Mutagenesis and Repair (4-0-07)

Mutagenesis and Repair (4-0-07) - mutagenesis repair...

Info icon This preview shows pages 1–3. Sign up to view the full content.

View Full Document Right Arrow Icon
mutagenesis & repair 4/5/07 mutation- heritable change in DNA in prokaryotes and eukaryotes, in cells there are a lot of ways other mutations can come about other than some agent changing one nucleotide into another nucleotide. Mutations have to be copyable, still made out of nucleotides, but that’s not necessarily how that happens. Lesion- some kind of DNA damage that does not create a standard nucleotide. Instead it creates a non-standard chemical structure in DNA. It is therefore not heritable because it is not something that DNA polymerase can reproduce or incorporate into the new strand. We still talk about lesions because lesions often cause mutations. In replication, DNA polymerase comes upon the lesion in the template strand, and because the lesion does not base pair the same way as the original nucleotide would have base paired, DNAP inserts an incorrect nucleotide or an incorrect number of nucleotides in the new strand. Lesions on one strand of DNA can often cause a mutation on the other strand of DNA at replication. Lesions will not have names like insertion, deletion, transversion, etc. Spontaneous- arise out of the structure of DNA and out of the replication of DNA itself. See diagram. The covalent bond between the sugar and the base on the 1’ carbon sometimes breaks, so now it is held together by the phosphodiester bonds on 3’ and 5’ carbon. Now that base disappears, and the deoxyribose appears without a base. Chemically, both “AP sites” are the same. The only difference is what used to be there. What’s the effect? Most of the time, this does not lead to mutation. If there as an AP site on the template strand during replication, DNAP cannot pick up anything that can base pair with an AP site! The DNAP will dissociate from the template right at the AP site. It will move down the strand, re-associate with the template when there’s a new primer, and then continue. What did it left behind? A single- stranded “gap” of DNA…it’s not a deletion, so what is it? This is the usual situation. DNAP comes upon AP site, instead of dissociating, it will stay in place. In a special situation, it picks up a random nucleotide onto the 3’ end of the new strand, creating a substitution- could be either transversion or transition. Or, what
Image of page 1

Info iconThis preview has intentionally blurred sections. Sign up to view the full version.

View Full Document Right Arrow Icon
could also happen (still under special circumstances), DNAP gets to the AP site,
Image of page 2
Image of page 3
This is the end of the preview. Sign up to access the rest of the document.

{[ snackBarMessage ]}

What students are saying

  • Left Quote Icon

    As a current student on this bumpy collegiate pathway, I stumbled upon Course Hero, where I can find study resources for nearly all my courses, get online help from tutors 24/7, and even share my old projects, papers, and lecture notes with other students.

    Student Picture

    Kiran Temple University Fox School of Business ‘17, Course Hero Intern

  • Left Quote Icon

    I cannot even describe how much Course Hero helped me this summer.
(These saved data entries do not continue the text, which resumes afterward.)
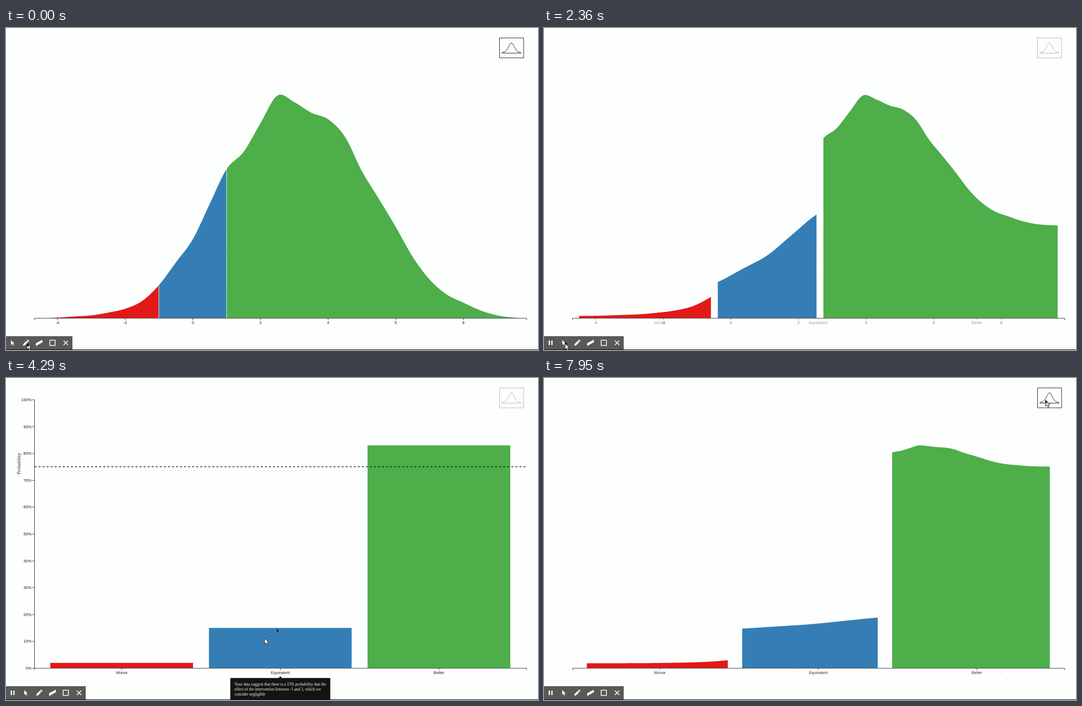
An HTML page with a canvas for the animation above (8000 ms loop, 961 by 583 pixels).

```html
<!DOCTYPE html>
<html lang="en">
<head>
<meta charset="utf-8">
<style>
  html, body { margin: 0; width: 100%; height: 100%; overflow: hidden; background: #fdfefe; }
  canvas { display: block; }
</style>
</head>
<body>
<canvas id="stage" width="961" height="583"></canvas>
<script>
const ctx = document.getElementById('stage').getContext('2d');
const LOOP = 8000, BASE = 525.3, INK = '#222';
const LEFT = 51.5, RIGHT = 940.5, ZERO = 337.5, UNIT = 61.1, PERCENT = 4.86;
const SANS = '7.3px "Liberation Sans", Arial, sans-serif';
const SERIF = '"Liberation Serif", Times, serif';

// Curve heights at every half unit, starting at -4.5
const heights = [0, 1, 3, 5, 10, 17, 31, 60, 101, 143, 207, 270, 301, 353, 403, 391,
  372, 360, 328, 266, 216, 165, 111, 70, 43, 28, 14, 5, 1, 0];
const groups = [
  { name: 'Worse', color: '#e11a18', from: LEFT, to: 275.6, share: 2 },
  { name: 'Equivalent', color: '#357eb5', from: 276.4, to: 398.1, share: 15 },
  { name: 'Better', color: '#4dae4a', from: 398.9, to: 940, share: 83 }
];
const BAND = 286.5, BAR_WIDTH = 257.8;
const bandCenter = i => 209 + BAND * i;

const morphPath = [[700, 0], [2360, .47], [2910, .648], [3980, 1], [7090, 1], [8000, .696]];
const pointerPath = [
  [2560, 38, 571], [2740, 95, 10], [2910, 137, 51], [3110, 177, 75], [4220, 467, 471], [4450, 467, 471],
  [4490, 489, 454], [4650, 489, 454], [5200, 850, 300], [5870, 850, 300], [6190, 870, 76], [6540, 870, 76],
  [6800, 906, 45], [7300, 906, 45], [7500, 906, 40]
];
const POINTER_LEAD = 200;

const lerp = (a, b, k) => a + (b - a) * k;
const ramp = (t, from, to) => Math.min(1, Math.max(0, (t - from) / (to - from)));
const cubicInOut = k => k < .5 ? 4 * k ** 3 : 1 - 4 * (1 - k) ** 3;

function follow(keys, t) {
  const i = keys.findIndex(k => k[0] > t);
  const b = keys[i < 0 ? keys.length - 1 : i], a = i > 0 ? keys[i - 1] : b;
  const k = ramp(t, a[0], b[0]) || 0;
  return a.slice(1).map((v, j) => lerp(v, b[j + 1], k));
}

// Catmull-Rom spline through the heights
function density(x) {
  const s = Math.max(0, 2 * (x - ZERO) / UNIT + 9), i = Math.floor(s), u = s - i;
  const [a, b, c, d] = [i - 1, i, i + 1, i + 2].map(k => heights[k] || 0);
  return BASE - (b + u / 2 * (c - a + u * (2 * a - 5 * b + 4 * c - d + u * (3 * (b - c) + d - a))));
}

function path(points, close) {
  ctx.beginPath();
  points.forEach(([x, y]) => ctx.lineTo(x, y));
  if (close) ctx.closePath();
}

function fill(points, color) {
  path(points, true);
  ctx.fillStyle = color;
  ctx.fill();
}

function stroke(points, color, width = 1, close = false) {
  path(points, close);
  ctx.strokeStyle = color;
  ctx.lineWidth = width;
  ctx.stroke();
}

function box(x, y, w, h, color) {
  ctx.fillStyle = color;
  ctx.fillRect(x, y, w, h);
}

function text(str, x, y, align = 'center', font = SANS, color = INK) {
  ctx.font = font;
  ctx.textAlign = align;
  ctx.fillStyle = color;
  ctx.fillText(str, x, y);
}

function faded(alpha, draw) {
  if (alpha <= 0) return;
  ctx.save();
  ctx.globalAlpha = alpha;
  draw();
  ctx.restore();
}

function drawGroup({ color, from, to, share }, index, p) {
  const steps = Math.ceil(to - from), outline = [];
  const bar = bandCenter(index) - BAR_WIDTH / 2, top = BASE + .1 - PERCENT * share;
  for (let i = 0; i <= steps; i++) {
    const u = i / steps, x = lerp(from, to, u);
    outline.push([lerp(x, bar + BAR_WIDTH * u, p), lerp(density(x), top, p)]);
  }
  fill([[outline[0][0], BASE], ...outline, [outline[steps][0], BASE]], color);
}

function xTick(label, x) {
  stroke([[x, 525.5], [x, 529]], '#444');
  text(label, x, 535.5);
}

function drawXAxis(p) {
  stroke([[LEFT, 529], [LEFT, 525.5], [RIGHT, 525.5], [RIGHT, 529]], '#555');
  faded(1 - p, () => {
    for (let v = -4; v <= 8; v += 2) xTick(String(v), ZERO + UNIT * v);
  });
  faded(p, () => groups.forEach((g, i) => xTick(g.name, bandCenter(i))));
}

function drawYAxis() {
  stroke([[LEFT, 39.5], [LEFT, 525.5]], '#444');
  for (let v = 0; v <= 100; v += 10) {
    const y = 525.5 - PERCENT * v;
    stroke([[LEFT - 4, y], [LEFT, y]], '#444');
    text(v + '%', 46, y + 2.5, 'right');
  }
  ctx.save();
  ctx.translate(26, 155);
  ctx.rotate(-Math.PI / 2);
  text('Probability', 0, 0, 'center', '8.8px ' + SERIF);
  ctx.restore();
  ctx.setLineDash([3.65, 3.65]);
  stroke([[LEFT, 160.6], [RIGHT, 160.6]], '#111', 1.1);
  ctx.setLineDash([]);
}

function drawIcon() {
  ctx.strokeStyle = '#333';
  ctx.lineWidth = 1;
  ctx.strokeRect(891.5, 18, 43.5, 36);
  stroke([[895, 45.5], [931, 45.5]], '#333');
  const bell = [];
  for (let x = -17; x <= 17; x++) bell.push([913 + x, 44 - 17 * Math.exp(-x * x / 52)]);
  stroke(bell, '#333');
}

function drawTooltip(x, lines) {
  box(x - 90.3, 543.2, 180.6, 11.2 + 9.2 * lines.length, '#141414');
  fill([[x - 3.5, 543.5], [x, 540], [x + 3.5, 543.5]], '#141414');
  lines.forEach((line, i) => text(line, x - 82.7, 557 + 9.1 * i, 'left', '7.3px ' + SERIF, '#f4f4f4'));
}

const arrow = (x, y, s) => [[0, 0], [0, 12], [2.8, 9.5], [4.8, 14], [6.8, 13], [4.9, 8.8], [8.5, 8.6]]
  .map(([a, b]) => [x + a * s, y + b * s]);

const tools = {
  pause() {
    for (const x of [-3.5, 1.2]) box(x, -4, 2.3, 8, '#fff');
  },
  select() { fill(arrow(-3, -5, .72), '#fff'); },
  pencil() {
    ctx.rotate(-Math.PI / 4);
    fill([[-7.5, 0], [-5, -1.8], [3, -1.8], [3, 1.8], [-5, 1.8]], '#fff');
    box(4, -1.8, 2.6, 3.6, '#fff');
  },
  eraser() { fill([[-6, .8], [6, -5.8], [6, -1], [-6, 5.8]], '#fff'); },
  frame() {
    ctx.strokeStyle = '#fff';
    ctx.lineWidth = 1.4;
    ctx.strokeRect(-4.7, -4.7, 9.4, 9.4);
  },
  close() {
    for (const d of [-4, 4]) stroke([[-4, d], [4, -d]], '#fff', 1.4);
  }
};

function drawToolbar(recording) {
  const names = Object.keys(tools).slice(recording ? 0 : 1);
  box(0, 558, 24 * names.length, 24, '#595959');
  box(0, 582, 961, 1, '#111');
  names.forEach((name, i) => {
    ctx.save();
    ctx.translate(12 + 24 * i, 570);
    tools[name]();
    ctx.restore();
  });
}

// A small dark pointer runs ahead of the large one
function drawPointers(t) {
  const large = arrow(...follow(pointerPath, t), .92);
  fill(large, '#fff');
  stroke(large, '#222', 1, true);
  fill(arrow(...follow(pointerPath, t + POINTER_LEAD), .48), '#111');
}

function render(t) {
  const p = cubicInOut(follow(morphPath, t)[0]);
  box(0, 0, 961, 583, '#fdfefe');
  groups.forEach((g, i) => drawGroup(g, i, p));
  drawXAxis(p);
  faded(ramp(t, 3700, 4200) - ramp(t, 7000, 7500), drawYAxis);
  faded(t < 720 ? 1 : lerp(.32, 1, ramp(t, 6700, 7050)), drawIcon);
  if (t >= 4150 && t < 4650) drawTooltip(bandCenter(1), [
    'Your data suggest that there is a 15% probability that the',
    'effect of the intervention between -1 and 1, which we',
    'consider negligible'
  ]);
  if (t >= 4900 && t < 5990) drawTooltip(bandCenter(2), [
    'Your data suggest that there is a 83% probability that the',
    'effect of the intervention is greater than 1'
  ]);
  drawToolbar(t >= 100);
  drawPointers(t);
}

const start = performance.now();
function loop() {
  render((performance.now() - start) % LOOP);
  requestAnimationFrame(loop);
}
loop();
</script>
</body>
</html>
```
It’s truly become something I can always rely on and help me. In the end, I was not only able to survive summer classes, but I was able to thrive thanks to Course Hero.

    Student Picture

    Dana University of Pennsylvania ‘17, Course Hero Intern

  • Left Quote Icon

    The ability to access any university’s resources through Course Hero proved invaluable in my case. I was behind on Tulane coursework and actually used UCLA’s materials to help me move forward and get everything together on time.

    Student Picture

    Jill Tulane University ‘16, Course Hero Intern